The term troll is highly subjective. Some readers may characterize a post as trolling, while others may regard the same post as a legitimate contribution to the discussion, even if controversial. The term is often used to discredit an opposing position, or its proponent, by argument fallacy ad hominem.
Often, calling someone a troll makes assumptions about a writer’s motives. Regardless of the circumstances, controversial posts may attract a particularly strong response from those unfamiliar with the robust dialogue found in some online, rather than physical, communities. Experienced participants in online forums know that the most effective way to discourage a troll is usually to ignore him or her, because responding tends to encourage trolls to continue disruptive posts — hence the often-seen warning: “Please do not feed the trolls”.
Frequently, someone who has been labelled a troll by a group may seek to redeem their reputation by discrediting their opponents, for example by claiming that other members of the group are closed-minded, conspirators, or trolls themselves.
Recently, many websites have openly welcomed and encouraged trolling amongst their members.
A concern troll is a false flag pseudonym created by a user whose point of view is opposed to the one that the user’s sockpuppet claims to hold. The concern troll posts in web forums devoted to its declared point of view and attempts to sway the group’s actions or opinions while claiming to share their goals, but with professed “concerns”. The goal is to sow fear, uncertainty and doubt within the group.
For example, in 2006 Tad Furtado, a top staffer for then-Congressman Charlie Bass (R-NH), was caught posing as a “concerned” supporter of Bass’s opponent, Democrat Paul Hodes, on several liberal New Hampshire blogs, using the pseudonyms “IndieNH” or “IndyNH.” “IndyNH” expressed concern that Democrats might just be wasting their time or money on Hodes, because Bass was unbeatable.
A recently declassified World War II manual on sabotage recommends such techniques to derail any effective action: “Advocate ‘caution.’ Be ‘reasonable’ and urge your fellow-conferees to be ‘reasonable’ and avoid haste which might result in embarrassments or difficulties later on… Be worried about the propriety of any decision — raise the question of whether such action as is contemplated lies within the jurisdiction of the group or whether it might conflict with the policy of some higher echelon.” OSS Simple Sabotage Manual, pdf
Although the term “concern troll” originated in discussions of online behavior, it now sees increasing use to describe similar behaviors that take place offline.
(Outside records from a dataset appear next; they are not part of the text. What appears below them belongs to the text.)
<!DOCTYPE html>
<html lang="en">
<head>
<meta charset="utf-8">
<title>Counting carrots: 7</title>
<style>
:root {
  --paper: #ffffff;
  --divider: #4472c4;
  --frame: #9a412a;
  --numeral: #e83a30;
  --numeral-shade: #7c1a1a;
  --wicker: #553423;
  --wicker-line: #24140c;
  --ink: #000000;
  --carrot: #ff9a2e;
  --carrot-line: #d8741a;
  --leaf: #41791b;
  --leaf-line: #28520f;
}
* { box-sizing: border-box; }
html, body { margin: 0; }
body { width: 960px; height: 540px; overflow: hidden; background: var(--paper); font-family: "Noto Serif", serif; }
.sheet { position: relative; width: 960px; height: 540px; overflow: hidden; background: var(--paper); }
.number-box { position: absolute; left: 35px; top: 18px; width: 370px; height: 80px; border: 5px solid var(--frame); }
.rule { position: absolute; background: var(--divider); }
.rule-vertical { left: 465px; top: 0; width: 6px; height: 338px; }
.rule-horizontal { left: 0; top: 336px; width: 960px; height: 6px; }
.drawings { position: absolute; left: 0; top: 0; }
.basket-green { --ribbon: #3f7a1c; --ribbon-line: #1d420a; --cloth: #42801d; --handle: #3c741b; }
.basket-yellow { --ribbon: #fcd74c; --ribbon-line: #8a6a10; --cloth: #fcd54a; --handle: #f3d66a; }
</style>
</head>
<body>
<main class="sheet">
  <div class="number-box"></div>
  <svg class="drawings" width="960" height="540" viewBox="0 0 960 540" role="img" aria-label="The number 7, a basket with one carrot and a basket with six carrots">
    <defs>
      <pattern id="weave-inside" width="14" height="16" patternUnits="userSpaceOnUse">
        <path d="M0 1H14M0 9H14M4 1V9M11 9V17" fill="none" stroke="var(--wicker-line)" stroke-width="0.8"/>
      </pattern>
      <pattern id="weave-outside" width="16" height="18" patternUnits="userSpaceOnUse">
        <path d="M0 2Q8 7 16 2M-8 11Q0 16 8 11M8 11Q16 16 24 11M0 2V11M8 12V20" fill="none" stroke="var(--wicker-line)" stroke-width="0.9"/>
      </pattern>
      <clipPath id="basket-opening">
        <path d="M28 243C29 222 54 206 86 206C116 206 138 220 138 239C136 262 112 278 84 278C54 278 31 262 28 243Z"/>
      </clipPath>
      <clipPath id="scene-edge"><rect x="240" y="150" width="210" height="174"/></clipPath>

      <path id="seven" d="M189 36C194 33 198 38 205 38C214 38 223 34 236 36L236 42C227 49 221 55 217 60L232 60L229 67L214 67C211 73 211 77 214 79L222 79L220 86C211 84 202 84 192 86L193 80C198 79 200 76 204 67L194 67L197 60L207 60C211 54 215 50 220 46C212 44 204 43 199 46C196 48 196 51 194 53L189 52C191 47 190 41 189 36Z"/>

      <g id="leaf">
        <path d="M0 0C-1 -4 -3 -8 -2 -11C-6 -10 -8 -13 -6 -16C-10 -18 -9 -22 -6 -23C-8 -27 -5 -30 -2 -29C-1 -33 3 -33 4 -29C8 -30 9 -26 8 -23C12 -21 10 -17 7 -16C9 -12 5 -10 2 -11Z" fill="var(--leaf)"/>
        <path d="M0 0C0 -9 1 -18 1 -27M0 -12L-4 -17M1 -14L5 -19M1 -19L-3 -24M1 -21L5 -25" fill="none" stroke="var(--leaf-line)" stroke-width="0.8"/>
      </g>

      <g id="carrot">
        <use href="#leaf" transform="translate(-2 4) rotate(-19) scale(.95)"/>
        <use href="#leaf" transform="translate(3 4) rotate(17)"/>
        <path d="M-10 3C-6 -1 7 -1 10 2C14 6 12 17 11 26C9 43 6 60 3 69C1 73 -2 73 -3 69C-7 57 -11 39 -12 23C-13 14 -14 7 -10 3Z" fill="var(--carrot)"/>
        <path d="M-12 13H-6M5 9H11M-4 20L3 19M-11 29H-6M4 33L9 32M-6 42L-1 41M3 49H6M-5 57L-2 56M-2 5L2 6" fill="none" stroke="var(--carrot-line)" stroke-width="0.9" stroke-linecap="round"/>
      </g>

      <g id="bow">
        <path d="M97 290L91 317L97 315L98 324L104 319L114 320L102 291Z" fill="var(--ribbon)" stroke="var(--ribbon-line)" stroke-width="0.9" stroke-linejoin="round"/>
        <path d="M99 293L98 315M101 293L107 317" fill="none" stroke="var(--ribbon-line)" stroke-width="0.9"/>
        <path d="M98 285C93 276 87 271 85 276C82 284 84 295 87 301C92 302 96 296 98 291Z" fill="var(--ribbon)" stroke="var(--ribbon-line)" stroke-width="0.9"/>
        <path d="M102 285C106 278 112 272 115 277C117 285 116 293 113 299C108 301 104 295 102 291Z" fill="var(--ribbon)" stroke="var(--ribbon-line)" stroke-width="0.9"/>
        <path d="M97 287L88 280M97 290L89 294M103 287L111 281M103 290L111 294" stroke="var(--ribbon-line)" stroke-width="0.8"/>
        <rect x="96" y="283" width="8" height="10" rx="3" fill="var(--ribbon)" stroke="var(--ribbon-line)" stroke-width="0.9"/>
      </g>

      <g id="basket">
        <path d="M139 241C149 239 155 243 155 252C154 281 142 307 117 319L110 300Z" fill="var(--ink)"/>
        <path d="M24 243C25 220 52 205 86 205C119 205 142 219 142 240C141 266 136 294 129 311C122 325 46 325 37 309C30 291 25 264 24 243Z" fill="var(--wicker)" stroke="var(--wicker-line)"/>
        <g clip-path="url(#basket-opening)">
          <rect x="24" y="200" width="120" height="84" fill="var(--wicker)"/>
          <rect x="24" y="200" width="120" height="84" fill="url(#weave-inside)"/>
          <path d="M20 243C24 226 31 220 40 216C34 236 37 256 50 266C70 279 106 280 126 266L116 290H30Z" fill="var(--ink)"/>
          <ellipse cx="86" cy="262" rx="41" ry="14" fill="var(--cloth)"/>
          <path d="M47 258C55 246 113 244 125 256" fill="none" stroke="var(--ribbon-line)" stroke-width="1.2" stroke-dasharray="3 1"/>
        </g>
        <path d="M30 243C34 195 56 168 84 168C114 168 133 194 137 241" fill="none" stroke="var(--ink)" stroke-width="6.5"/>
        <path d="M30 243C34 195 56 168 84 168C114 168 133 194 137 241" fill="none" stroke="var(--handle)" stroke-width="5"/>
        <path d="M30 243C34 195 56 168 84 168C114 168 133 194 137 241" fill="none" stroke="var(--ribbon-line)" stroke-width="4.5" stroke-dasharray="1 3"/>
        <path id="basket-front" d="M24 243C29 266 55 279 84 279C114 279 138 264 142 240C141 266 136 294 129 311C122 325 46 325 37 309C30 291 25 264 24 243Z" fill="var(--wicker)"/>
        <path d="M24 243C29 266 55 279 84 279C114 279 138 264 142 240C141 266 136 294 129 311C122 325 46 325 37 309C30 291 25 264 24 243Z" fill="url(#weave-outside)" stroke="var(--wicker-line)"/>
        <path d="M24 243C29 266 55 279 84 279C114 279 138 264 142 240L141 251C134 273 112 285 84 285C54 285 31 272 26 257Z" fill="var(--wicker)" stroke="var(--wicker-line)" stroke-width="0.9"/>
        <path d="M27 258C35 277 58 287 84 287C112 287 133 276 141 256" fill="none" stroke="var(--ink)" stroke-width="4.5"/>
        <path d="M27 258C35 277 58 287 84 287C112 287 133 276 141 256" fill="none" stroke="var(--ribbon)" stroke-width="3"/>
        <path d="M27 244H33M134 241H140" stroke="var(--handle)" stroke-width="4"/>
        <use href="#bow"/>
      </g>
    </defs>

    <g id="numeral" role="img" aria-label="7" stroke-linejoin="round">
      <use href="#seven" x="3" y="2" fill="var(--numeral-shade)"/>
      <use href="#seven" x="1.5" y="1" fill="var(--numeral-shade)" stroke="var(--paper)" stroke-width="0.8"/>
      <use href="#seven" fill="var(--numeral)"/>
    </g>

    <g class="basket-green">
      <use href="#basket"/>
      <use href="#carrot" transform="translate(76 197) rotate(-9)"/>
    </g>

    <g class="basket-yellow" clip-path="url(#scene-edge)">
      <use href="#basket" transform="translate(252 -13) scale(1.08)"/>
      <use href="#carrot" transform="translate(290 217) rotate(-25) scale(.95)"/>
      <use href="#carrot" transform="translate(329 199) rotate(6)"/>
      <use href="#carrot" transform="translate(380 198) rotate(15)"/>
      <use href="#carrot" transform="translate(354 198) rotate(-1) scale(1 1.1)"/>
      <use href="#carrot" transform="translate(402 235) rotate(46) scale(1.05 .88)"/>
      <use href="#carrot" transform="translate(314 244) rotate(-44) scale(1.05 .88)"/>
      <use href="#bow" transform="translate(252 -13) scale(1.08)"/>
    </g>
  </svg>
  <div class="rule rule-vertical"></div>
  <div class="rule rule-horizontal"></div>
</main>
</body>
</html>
For example, James Wolcott in Vanity Fair accused a conservative New York Daily News columnist of “concern troll” behavior in his efforts to downplay the Mark Foley scandal. Wolcott links what he calls concern trolls to Saul Alinsky’s “Do-Nothings,” giving a long quote from Alinsky on the Do-Nothing’s method and effects:
These Do-Nothings profess a commitment to social change for ideals of justice, equality, and opportunity, and then abstain from and discourage all effective action for change. They are known by their brand, ‘I agree with your ends but not your means.’
In a more recent example, The Hill published an op-ed piece titled “Dems: Ignore ‘Concern Trolls’.” Again, the concern trolls in question were not Internet participants; they were Republicans offering public advice and warnings to the Democrats. The author defines “concern trolling” as “offering a poisoned apple in the form of advice to political opponents that, if taken, would harm the recipient.”
It could have been worse.
You could have been RICK ROLLED